Moreover, Tesco is going some way to cater for the various religious festivals that are celebrated by consumers from this particular demographic, something which can’t be said for the majority of other retailers. “The other brands have not taken advantage of the benefits they can get out of this multitude of festivals,” says Manjrekar. “We have seen it happen from the ethnic brands in the UK but that kind of approach is lacking from the mainstream brands. They are not trying to cater to every single market.” For any business owner left feeling sceptical about the benefits of dedicating marketing to such events, Saraf adds: “If you understand the ethnic consumers, you could have five Christmases every year – so that’s five times the consumption boom.”
Yet, as intriguing as the above characteristics are, there is one other that may grab the attention of a start-up trying to stamp its mark on this audience.
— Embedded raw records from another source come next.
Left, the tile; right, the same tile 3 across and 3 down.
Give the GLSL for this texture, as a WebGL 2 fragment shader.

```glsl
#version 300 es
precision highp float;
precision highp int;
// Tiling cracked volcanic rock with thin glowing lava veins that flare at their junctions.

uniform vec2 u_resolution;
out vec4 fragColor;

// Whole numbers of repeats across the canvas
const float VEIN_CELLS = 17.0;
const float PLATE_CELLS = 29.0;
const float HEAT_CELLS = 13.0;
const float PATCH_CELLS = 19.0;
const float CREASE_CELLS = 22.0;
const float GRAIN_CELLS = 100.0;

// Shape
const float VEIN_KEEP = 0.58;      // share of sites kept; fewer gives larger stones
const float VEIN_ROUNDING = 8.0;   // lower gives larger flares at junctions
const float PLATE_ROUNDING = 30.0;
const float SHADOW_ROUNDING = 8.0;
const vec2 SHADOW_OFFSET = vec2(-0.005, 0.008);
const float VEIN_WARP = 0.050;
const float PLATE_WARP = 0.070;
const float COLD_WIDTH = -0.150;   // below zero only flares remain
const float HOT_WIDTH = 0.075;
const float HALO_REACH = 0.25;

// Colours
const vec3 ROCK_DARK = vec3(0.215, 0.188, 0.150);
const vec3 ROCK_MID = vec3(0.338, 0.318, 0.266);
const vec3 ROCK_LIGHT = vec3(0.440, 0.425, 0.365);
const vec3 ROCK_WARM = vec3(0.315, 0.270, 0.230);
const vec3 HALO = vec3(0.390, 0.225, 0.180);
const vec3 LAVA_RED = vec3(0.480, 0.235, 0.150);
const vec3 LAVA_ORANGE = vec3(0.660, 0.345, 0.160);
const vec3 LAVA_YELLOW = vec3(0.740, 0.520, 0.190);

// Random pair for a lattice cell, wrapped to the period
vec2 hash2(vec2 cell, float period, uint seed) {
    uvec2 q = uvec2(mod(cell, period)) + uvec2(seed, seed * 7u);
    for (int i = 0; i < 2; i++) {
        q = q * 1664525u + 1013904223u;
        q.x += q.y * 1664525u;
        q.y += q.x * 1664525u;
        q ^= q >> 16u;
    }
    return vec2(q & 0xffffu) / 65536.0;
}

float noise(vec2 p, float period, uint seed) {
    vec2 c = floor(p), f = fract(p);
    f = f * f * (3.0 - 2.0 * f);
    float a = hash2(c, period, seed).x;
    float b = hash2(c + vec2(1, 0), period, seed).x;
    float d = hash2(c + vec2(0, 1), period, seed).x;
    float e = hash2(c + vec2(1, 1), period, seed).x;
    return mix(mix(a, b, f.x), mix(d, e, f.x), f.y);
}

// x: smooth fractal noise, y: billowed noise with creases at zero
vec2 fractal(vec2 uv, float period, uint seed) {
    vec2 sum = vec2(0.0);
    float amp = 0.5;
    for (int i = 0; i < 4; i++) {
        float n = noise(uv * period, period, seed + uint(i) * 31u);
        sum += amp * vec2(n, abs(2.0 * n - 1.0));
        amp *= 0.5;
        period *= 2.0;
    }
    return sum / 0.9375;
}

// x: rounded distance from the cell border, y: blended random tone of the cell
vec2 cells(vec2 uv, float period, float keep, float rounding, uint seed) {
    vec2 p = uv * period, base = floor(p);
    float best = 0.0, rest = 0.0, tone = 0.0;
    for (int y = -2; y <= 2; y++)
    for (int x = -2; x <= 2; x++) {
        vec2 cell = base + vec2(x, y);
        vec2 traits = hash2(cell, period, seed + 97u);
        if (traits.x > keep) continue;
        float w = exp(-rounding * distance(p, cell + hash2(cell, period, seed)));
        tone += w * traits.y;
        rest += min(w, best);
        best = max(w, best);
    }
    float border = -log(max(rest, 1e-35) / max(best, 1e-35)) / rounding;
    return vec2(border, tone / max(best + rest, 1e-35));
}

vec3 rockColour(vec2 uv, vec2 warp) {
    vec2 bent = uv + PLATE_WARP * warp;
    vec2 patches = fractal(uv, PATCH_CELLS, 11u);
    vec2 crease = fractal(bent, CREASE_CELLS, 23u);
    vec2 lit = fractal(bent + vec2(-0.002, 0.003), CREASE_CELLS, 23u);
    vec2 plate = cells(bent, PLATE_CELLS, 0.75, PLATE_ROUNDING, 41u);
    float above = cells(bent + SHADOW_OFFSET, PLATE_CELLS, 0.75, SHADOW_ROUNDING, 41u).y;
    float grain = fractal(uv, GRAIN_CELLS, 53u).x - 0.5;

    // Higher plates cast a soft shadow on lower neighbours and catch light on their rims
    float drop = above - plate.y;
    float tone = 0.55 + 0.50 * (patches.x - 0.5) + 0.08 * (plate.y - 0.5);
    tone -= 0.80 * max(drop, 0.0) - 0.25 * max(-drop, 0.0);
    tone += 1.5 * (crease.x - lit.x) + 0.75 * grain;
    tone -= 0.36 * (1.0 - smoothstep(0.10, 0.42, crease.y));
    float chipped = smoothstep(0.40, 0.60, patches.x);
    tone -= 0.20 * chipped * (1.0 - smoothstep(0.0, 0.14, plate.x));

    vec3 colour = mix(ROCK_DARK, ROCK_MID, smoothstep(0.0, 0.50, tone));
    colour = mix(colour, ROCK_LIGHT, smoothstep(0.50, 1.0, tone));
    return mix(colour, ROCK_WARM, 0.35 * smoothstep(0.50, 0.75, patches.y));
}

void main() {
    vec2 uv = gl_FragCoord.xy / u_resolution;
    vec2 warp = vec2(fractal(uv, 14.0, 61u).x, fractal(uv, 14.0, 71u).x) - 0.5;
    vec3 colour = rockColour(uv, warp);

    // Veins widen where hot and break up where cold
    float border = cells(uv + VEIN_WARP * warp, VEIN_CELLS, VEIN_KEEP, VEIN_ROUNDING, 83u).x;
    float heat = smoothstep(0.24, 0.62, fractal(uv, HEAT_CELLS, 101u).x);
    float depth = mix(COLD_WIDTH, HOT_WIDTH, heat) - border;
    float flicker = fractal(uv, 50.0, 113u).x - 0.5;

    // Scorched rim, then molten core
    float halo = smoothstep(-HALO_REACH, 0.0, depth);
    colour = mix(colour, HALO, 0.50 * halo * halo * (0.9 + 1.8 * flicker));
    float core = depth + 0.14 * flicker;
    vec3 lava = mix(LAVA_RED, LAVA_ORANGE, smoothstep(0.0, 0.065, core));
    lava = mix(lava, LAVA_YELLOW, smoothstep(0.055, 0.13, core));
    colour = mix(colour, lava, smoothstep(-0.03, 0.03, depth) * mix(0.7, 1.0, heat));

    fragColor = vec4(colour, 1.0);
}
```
For, when it comes to brands, Britain’s ethnic minorities don’t often stray from a chosen path, so to speak. “What you find is that ethnic consumers are brand-loyal consumers. They don’t switch easily,” says Saraf. And the luxury car market is one where such behaviour is particularly visible, with the IPA research revealing that ethnic minorities are three times more likely to own a BMW.
That isn’t to say other brands have little to gain from this rigidity though, and the age factor comes back into play in this regard. “The people that drive Mercedes-Benz are predominantly Arabs, Asian and Chinese,” Saraf explains. “The second generation has started switching to BMW because they don’t want to drive what their dads are driving. But all of this is because the targeting happened early on and they captured quite a niche market.” And it will come as little surprise to learn that Jaguar is now tapping into this trend too.
Essentially then, an intrinsic part of successfully capturing the ethnic consumer is garnering a thorough understanding and appreciation of their culture, everyday needs and buying behaviour. That may sound akin to most modern marketing campaigns, but the other side of the coin is identifying the right channels through which to engage with this market, some of which are relatively unknown currently. Employing the help of a specialist agency is naturally a decent place to start, but there are some simple steps that a right-minded business owner can take to at least get off on the right foot.
“If I see something that has some sort of Arabic culture or a face, I will sit up and take notice,” says Saraf. “We see lots of direct marketing, but if I receive a direct marketing piece which is slightly different and has some sort of cultural images in it, I am going to open it, I am going to read it.”
Delving further inside conventional target markets can also help reveal the little nuggets of information that could make all the difference to future marketing efforts. “If you look at companies like Procter & Gamble, they target based on age, so they have a product per age, rather than looking at how many black women or Chinese people fall within that age,” Saraf continues. “So I think marketeers are wasting quite a bit of the budget by not applying some sort of analytics.”
And with more businesses looking abroad than ever before, capturing the imagination of ethnic consumers on home soil should make life a little easier when venturing into geographies where such cultures are more prevalent.